Tonight I went to a federal all-candidates meeting in the West End sponsored by Xtra West. While the three main topics were human rights, support for the arts, and housing, the last half of the meeting was devoted to questions from the public who attended the meeting. Two long lines formed at both of the mics. Many different topics were lobbed at the candidates, ranging from the War in Afghanistan, terrorism, support for Insite, crime, decriminalization of prostitution, and the economy. Every speaker who asked a question was passionate about it, and a few were left disappointed when the meeting had to end because the time for the room rental was up.
It reminded me of a public meeting at City Council that I attended almost 20 years ago, when COPE Councillor Harry Rankin chided some of the NPA Councillors for either laughing at some of the speakers or talking to each other instead of listening to the public. "You may not think this is important", Rankin told them, "But it’s obviously important to some people!"
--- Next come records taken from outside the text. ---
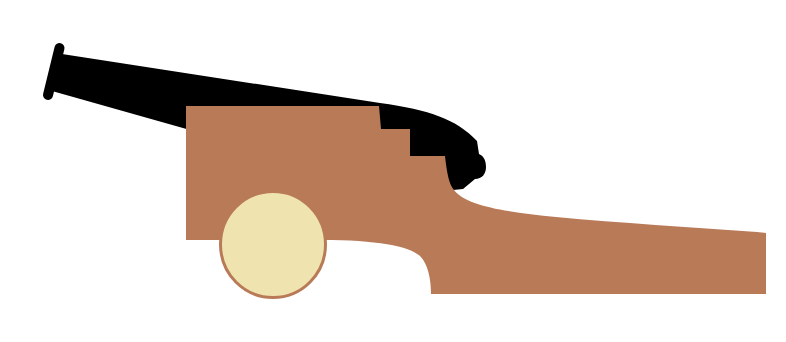
<!DOCTYPE html>
<html lang="en">
<head>
<meta charset="utf-8">
<title>Cannon</title>
<style>
:root { --paper: #ffffff; --iron: #000000; --wood: #b97a57; --wheel: #efe4b0; }
html, body { margin: 0; background: var(--paper); overflow: hidden; }
.cannon { display: block; width: 786px; height: 342px; }
.barrel { fill: var(--iron); }
.muzzle { stroke: var(--iron); stroke-width: 10; stroke-linecap: round; }
.carriage { fill: var(--wood); }
.wheel { fill: var(--wheel); stroke: var(--wood); stroke-width: 3; }
</style>
</head>
<body>
<svg class="cannon" viewBox="0 0 786 342" role="img" aria-label="Cannon on a wooden carriage">
  <g class="barrel">
    <path d="M62 54 L380 103 C430 110 456 119 477 141 L479 154 C484 156 486 161 486 167 C486 174 482 179 475 179 L463 189 L453 190 L430 170 L380 140 L190 130 L52 91 Z"/>
    <line class="muzzle" x1="59.500" y1="48" x2="48" y2="95"/>
  </g>
  <path class="carriage" d="M186 106 H379 L381 129 H410 V156 H445 C447 174 449 184 454 190 C466 206 506 212 556 217 C620 223 690 227 757 232 L766 233 V294 H431 C431 279 428 264 420 256 C409 246 376 240 322 240 H186 Z"/>
  <ellipse class="wheel" cx="273" cy="244.500" rx="52.500" ry="53"/>
</svg>
</body>
</html>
Listening – and seriously considering the point of view – of the public – is one of the most important responsibilities of an elected official. There is no meaningful accountability to the public unless that happens.
When COPE formed the majority on the Park Board from 2003-05, we brought in an open committee system. Prior to this, there were no committee meetings open to the public, only "workshops" behind closed doors. Yet these "workshops" – which were de facto committee meetings – were where the groundwork was laid for the reports and motions that were subsequently brought to the Park Board. At the board meetings, the public often had 10 days notice – at best – on a particular issue – and only 5 minutes at the board meeting to speak, and the Parks Commissioners made their decision the same evening.
When COPE brought in the open committee system, the public were welcome to attend any committee meeting where a topic of interest was discussed, and were welcome to join us at the table and participate in the discussion – usually without time limits, unless there were an unusual number of speakers – about the issue they were interested in.
COPE welcomes public participation in decision-making, and we seek to improve community outreach so that more people in Vancouver can be involved in decisions about our parks and recreation facilities.